In over 100 years of policing there has been repeated violence directed at Black and Brown communities at the hands of police, and little meaningful reform to stop or reduce it. White America may be just fine with doing the absolute bare minimum and maintaining the status quo, but marginalized communities may not be so willing to endure another century of violence directed at them.
The uncomfortable truth is that police forces were originally created in our nation for the purpose of upholding white supremacy. They were slave catchers, created for the explicit purpose of capturing runaway slaves.
Continue reading OPINION: Defund the Police Isn’t a Slogan, It’s a Call to Action in Response to Generations of Racial Violence and BIPOC Communities Should Be Leading
by Carolyn Bick
Editor’s Note: This article contains details about a homicide case, including images of evidence and crime scene reconstruction, that readers may find disturbing and/or triggering.
In the weeks following 20-year-old Tommy Le’s death at the hands of King County Sheriff’s Office Deputy Cesar Molina, Xuyen Le still refused to believe her nephew would have attacked the police with anything, much less a knife.

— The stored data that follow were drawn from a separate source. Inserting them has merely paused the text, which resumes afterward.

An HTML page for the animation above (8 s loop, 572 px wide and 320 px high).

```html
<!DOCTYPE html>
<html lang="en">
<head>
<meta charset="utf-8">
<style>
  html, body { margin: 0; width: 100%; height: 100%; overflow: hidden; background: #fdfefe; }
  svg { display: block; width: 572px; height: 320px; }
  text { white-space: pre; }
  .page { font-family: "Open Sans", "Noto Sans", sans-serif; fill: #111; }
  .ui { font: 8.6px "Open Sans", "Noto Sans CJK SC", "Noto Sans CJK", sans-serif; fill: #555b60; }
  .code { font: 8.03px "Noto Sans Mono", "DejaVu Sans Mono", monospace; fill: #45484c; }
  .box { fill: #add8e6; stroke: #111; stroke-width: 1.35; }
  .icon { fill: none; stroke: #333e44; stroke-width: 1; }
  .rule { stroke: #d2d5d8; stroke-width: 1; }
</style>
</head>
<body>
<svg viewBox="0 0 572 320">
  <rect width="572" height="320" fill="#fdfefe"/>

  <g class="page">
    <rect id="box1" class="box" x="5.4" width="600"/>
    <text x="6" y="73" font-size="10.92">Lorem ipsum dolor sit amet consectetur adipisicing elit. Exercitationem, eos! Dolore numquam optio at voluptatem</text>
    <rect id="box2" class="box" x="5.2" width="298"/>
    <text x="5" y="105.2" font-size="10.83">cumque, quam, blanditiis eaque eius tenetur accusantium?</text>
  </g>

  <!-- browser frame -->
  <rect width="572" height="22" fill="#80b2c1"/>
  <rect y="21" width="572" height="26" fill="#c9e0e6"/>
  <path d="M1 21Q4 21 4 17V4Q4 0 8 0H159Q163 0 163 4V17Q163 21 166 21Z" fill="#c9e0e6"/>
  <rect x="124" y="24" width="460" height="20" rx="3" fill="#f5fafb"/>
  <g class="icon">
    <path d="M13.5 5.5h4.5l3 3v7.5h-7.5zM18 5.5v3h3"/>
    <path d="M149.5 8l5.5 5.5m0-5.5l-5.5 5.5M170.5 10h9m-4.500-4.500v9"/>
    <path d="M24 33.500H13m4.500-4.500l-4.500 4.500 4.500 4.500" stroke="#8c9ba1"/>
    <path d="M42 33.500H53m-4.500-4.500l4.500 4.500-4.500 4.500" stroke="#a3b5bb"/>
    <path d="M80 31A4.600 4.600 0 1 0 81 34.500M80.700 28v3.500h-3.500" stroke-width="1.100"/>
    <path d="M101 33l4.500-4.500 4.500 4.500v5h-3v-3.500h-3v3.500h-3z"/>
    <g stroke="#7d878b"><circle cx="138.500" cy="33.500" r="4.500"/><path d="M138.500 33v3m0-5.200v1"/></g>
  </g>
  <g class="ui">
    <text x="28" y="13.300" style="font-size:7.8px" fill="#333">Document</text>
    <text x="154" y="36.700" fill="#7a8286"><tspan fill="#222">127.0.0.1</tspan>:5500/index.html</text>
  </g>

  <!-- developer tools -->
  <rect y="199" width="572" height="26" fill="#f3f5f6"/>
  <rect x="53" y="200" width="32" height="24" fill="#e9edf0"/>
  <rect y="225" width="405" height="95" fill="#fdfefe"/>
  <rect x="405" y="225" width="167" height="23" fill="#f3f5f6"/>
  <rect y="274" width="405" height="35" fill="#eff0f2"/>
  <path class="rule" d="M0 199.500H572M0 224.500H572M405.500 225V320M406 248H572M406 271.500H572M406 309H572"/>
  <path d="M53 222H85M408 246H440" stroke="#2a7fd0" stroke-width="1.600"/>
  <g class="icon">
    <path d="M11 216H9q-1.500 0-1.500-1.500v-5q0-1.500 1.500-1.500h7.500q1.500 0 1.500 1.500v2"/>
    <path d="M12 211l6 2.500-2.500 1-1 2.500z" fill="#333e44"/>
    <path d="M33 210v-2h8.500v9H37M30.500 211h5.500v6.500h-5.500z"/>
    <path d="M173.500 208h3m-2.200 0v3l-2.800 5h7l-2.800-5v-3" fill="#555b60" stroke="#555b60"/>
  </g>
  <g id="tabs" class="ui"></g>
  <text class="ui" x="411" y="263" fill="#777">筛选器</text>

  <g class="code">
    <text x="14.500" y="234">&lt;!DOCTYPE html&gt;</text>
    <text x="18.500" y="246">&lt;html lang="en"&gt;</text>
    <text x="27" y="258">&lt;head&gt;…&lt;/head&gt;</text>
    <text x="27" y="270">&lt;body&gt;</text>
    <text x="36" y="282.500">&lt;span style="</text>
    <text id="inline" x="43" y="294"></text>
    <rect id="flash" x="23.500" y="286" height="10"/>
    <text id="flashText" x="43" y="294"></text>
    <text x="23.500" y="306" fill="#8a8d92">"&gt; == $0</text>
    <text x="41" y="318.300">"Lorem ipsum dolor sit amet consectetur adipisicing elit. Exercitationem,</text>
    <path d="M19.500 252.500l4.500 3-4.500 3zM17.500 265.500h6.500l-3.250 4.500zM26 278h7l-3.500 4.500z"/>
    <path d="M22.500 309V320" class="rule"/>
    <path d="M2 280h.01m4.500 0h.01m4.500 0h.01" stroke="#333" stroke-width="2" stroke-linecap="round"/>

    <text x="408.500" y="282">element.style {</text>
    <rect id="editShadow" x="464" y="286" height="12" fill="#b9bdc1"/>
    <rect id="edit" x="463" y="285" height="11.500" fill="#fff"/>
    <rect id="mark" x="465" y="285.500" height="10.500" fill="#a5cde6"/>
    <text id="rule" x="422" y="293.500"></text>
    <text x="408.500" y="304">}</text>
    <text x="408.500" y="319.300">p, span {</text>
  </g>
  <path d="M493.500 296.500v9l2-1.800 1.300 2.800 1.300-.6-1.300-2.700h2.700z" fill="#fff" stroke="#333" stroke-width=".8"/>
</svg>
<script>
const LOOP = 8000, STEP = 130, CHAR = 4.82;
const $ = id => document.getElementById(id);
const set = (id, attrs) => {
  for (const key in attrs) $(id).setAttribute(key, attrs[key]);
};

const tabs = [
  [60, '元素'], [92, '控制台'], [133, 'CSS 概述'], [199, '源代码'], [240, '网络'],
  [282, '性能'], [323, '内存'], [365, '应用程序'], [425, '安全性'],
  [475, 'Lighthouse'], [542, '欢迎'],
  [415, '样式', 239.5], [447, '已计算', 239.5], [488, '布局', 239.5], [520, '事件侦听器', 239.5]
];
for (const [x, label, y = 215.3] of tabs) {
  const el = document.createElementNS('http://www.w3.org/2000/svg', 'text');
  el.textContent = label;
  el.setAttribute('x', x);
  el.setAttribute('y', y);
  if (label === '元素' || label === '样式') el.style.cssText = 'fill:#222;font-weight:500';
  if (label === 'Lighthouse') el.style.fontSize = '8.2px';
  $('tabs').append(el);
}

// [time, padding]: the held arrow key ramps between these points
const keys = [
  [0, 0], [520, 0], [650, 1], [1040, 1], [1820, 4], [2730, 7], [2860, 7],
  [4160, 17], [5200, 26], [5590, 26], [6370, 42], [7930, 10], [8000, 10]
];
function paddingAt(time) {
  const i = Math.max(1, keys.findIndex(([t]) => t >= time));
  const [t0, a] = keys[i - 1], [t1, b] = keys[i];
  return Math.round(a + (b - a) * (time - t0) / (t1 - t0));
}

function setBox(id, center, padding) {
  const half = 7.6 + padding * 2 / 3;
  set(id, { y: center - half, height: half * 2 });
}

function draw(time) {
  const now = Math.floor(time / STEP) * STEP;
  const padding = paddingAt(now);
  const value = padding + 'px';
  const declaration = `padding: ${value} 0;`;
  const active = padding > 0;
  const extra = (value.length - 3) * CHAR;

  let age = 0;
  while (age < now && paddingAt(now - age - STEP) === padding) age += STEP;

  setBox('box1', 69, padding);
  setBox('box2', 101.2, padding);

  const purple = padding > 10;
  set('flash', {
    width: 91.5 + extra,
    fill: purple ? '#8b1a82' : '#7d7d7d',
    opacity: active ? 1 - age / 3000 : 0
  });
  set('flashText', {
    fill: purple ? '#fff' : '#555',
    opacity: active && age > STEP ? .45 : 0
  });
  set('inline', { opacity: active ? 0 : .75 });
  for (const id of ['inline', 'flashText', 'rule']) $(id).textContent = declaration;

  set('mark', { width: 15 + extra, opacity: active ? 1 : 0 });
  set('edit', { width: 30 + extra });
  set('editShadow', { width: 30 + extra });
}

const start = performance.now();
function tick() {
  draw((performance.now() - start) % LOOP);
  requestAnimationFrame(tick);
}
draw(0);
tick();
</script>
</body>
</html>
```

She told then-Sheriff John Urquhart as much at a meeting of the Asian Pacific Directors Coalition, which she later described in the process of court proceedings.
Continue reading Tommy Le May Have Been Shot While Facedown on Roadway, May Not Have Even Had a Pen, Documents Show
“I then told the Sheriff it was our firm belief that, ‘Tommy would never attack the police and certainly not with a knife.’ I politely asked Sheriff Urquhart the most important question to our family and community, ‘Why did the officers shoot Tommy if he was not attacking the officers with a knife – a weapon?’” Xuyen Le’s declaration reads.